Monday 9 July 2018
After having some success with multi-axis turning of spindle work, I thought I would use the same or similar techniques on faceplate and bowl turning.
Obviously work cannot be mounted between centres and holding work off centre in a four-jaw self-centring chuck is not recommended. The answer has to be a screw chuck but there cannot be holes left in the bottom of the piece.
Therefore, my solution was to glue a block of mahogany (Meliaceae) to the base of the bowl to take the holes for the screw chuck. My screw chuck is one that is held in the four-jaw chuck and is only 50mm (2in) diameter. I was doubtful as to whether there would be sufficient surface contact when offsetting so to ease my fears, I fitted a piece of sycamore (Platanaceae) over the screw chuck the same diameter as the chuck body. I made the glue block 150mm (6in) diameter x 50mm (2in) thick. This could probably be smaller but I erred on the side of caution.
For this project, I chose a piece of olive ash (Fraxinus excelsior) 250mm (9 3/4in) diameter x 75mm (3in). I mounted the piece centrally on the screw chuck and then turned the outside to the finished size and shape. The size of the base of the bowl
was set at about 70mm-80mm
(2 3/4in-3 1/8in) and made perfectly flat to accept the glue block.
With the glue block securely attached to the base of the bowl and accurately marked out – as well as drilled for the fixing points – it was time to start the turning process.

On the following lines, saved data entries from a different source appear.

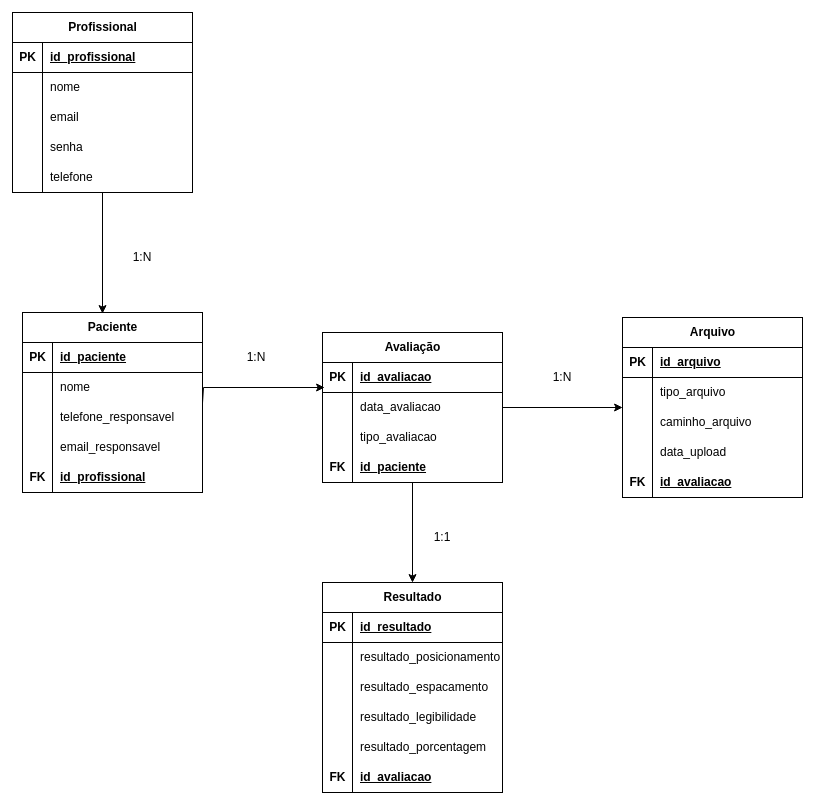
<!DOCTYPE html>
<html lang="pt-BR">
<head>
<meta charset="utf-8">
<title>Diagrama entidade-relacionamento</title>
<style>
:root { --paper: #ffffff; --ink: #000000; }
* { box-sizing: border-box; margin: 0; padding: 0; }
html, body { width: 815px; height: 805px; overflow: hidden; background: var(--paper); }
.diagram {
  position: relative; width: 815px; height: 805px;
  color: var(--ink); font: 12px/14px "Liberation Sans", Arial, Helvetica, sans-serif;
}
.connectors { position: absolute; inset: 0; }
.connectors path { fill: none; stroke: var(--ink); }
.connectors .head { fill: var(--ink); }
.entity {
  position: absolute; width: 181px;
  border: 1px solid var(--ink); background: var(--paper);
}
.entity h2 {
  height: 30px; padding-top: 7px; border-bottom: 1px solid var(--ink);
  font-size: 12px; line-height: 14px; text-align: center;
}
.entity li { display: grid; grid-template-columns: 30px 1fr; height: 30px; list-style: none; white-space: nowrap; }
.entity li:last-child { height: 29px; }
.entity .primary { border-bottom: 1px solid var(--ink); }
.key { padding-top: 7px; border-right: 1px solid var(--ink); font-weight: bold; text-align: center; }
.field { padding: 7px 0 0 7px; }
.primary .field, .foreign .field { font-weight: bold; text-decoration: underline; }
.profissional { left: 12px; top: 12px; }
.paciente { left: 22px; top: 312px; }
.avaliacao { left: 322px; top: 332px; }
.arquivo { left: 622px; top: 317px; }
.resultado { left: 322px; top: 582px; }
.cardinality { position: absolute; width: 40px; text-align: center; }
.profissional-paciente { left: 122px; top: 250px; }
.paciente-avaliacao { left: 236px; top: 350px; }
.avaliacao-arquivo { left: 542px; top: 370px; }
.avaliacao-resultado { left: 422px; top: 530px; }
</style>
</head>
<body>
<main class="diagram">
  <section class="entity profissional">
    <h2>Profissional</h2>
    <ul>
      <li class="primary"><span class="key">PK</span><span class="field">id_profissional</span></li>
      <li><span class="key"></span><span class="field">nome</span></li>
      <li><span class="key"></span><span class="field">email</span></li>
      <li><span class="key"></span><span class="field">senha</span></li>
      <li><span class="key"></span><span class="field">telefone</span></li>
    </ul>
  </section>

  <section class="entity paciente">
    <h2>Paciente</h2>
    <ul>
      <li class="primary"><span class="key">PK</span><span class="field">id_paciente</span></li>
      <li><span class="key"></span><span class="field">nome</span></li>
      <li><span class="key"></span><span class="field">telefone_responsavel</span></li>
      <li><span class="key"></span><span class="field">email_responsavel</span></li>
      <li class="foreign"><span class="key">FK</span><span class="field">id_profissional</span></li>
    </ul>
  </section>

  <section class="entity avaliacao">
    <h2>Avaliação</h2>
    <ul>
      <li class="primary"><span class="key">PK</span><span class="field">id_avaliacao</span></li>
      <li><span class="key"></span><span class="field">data_avaliacao</span></li>
      <li><span class="key"></span><span class="field">tipo_avaliacao</span></li>
      <li class="foreign"><span class="key">FK</span><span class="field">id_paciente</span></li>
    </ul>
  </section>

  <section class="entity arquivo">
    <h2>Arquivo</h2>
    <ul>
      <li class="primary"><span class="key">PK</span><span class="field">id_arquivo</span></li>
      <li><span class="key"></span><span class="field">tipo_arquivo</span></li>
      <li><span class="key"></span><span class="field">caminho_arquivo</span></li>
      <li><span class="key"></span><span class="field">data_upload</span></li>
      <li class="foreign"><span class="key">FK</span><span class="field">id_avaliacao</span></li>
    </ul>
  </section>

  <section class="entity resultado">
    <h2>Resultado</h2>
    <ul>
      <li class="primary"><span class="key">PK</span><span class="field">id_resultado</span></li>
      <li><span class="key"></span><span class="field">resultado_posicionamento</span></li>
      <li><span class="key"></span><span class="field">resultado_espacamento</span></li>
      <li><span class="key"></span><span class="field">resultado_legibilidade</span></li>
      <li><span class="key"></span><span class="field">resultado_porcentagem</span></li>
      <li class="foreign"><span class="key">FK</span><span class="field">id_avaliacao</span></li>
    </ul>
  </section>

  <svg class="connectors" width="815" height="805" viewBox="0 0 815 805" aria-hidden="true">
    <defs>
      <path id="arrowhead" class="head" d="M0 0L-7 -3.5L-5.3 0L-7 3.5Z"/>
    </defs>
    <path d="M102.5 193V307"/>
    <use href="#arrowhead" transform="translate(102.5 312.5) rotate(90)"/>
    <path d="M202.5 403L203.5 387.5H318"/>
    <use href="#arrowhead" x="323.5" y="387.5"/>
    <path d="M503 407.5H616"/>
    <use href="#arrowhead" x="621.5" y="407.5"/>
    <path d="M412.5 483V576"/>
    <use href="#arrowhead" transform="translate(412.5 581.5) rotate(90)"/>
  </svg>

  <span class="cardinality profissional-paciente">1:N</span>
  <span class="cardinality paciente-avaliacao">1:N</span>
  <span class="cardinality avaliacao-arquivo">1:N</span>
  <span class="cardinality avaliacao-resultado">1:1</span>
</main>
</body>
</html>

The first move was to set the bowl up centrally and clean up the face, then mount it onto one of the offset points. Now, the fun really started because it was out of balance so make sure the lathe is set at a low speed and then gradually increase it (this is where a variable speed lathe comes into its own). On my Nova lathe, I got to around 250rpm before there was any vibration.
With the first leaf shape formed, move on to the next offset point. Things start to get really exciting now. Not only will you experience out of balance but there are also interrupted cuts to contend with. Fortunately, with some of the weight removed, I was able to increase speed to 300rpm.
For the final offset point, there was more out of balance and even more interrupted cut. However, with still more weight out of the bowl, I was able to get up to 390rpm.
Having finished the bowl, I realised I had perhaps made the wrong choice in using olive ash for this project as the grain pattern was overpowering the detail of the three-leaf clover design. Therefore, I repeated the exercise using sycamore (Platanaceae) and purpleheart (Peltogyne porphyrocardia). This combination gave a much more pleasing result.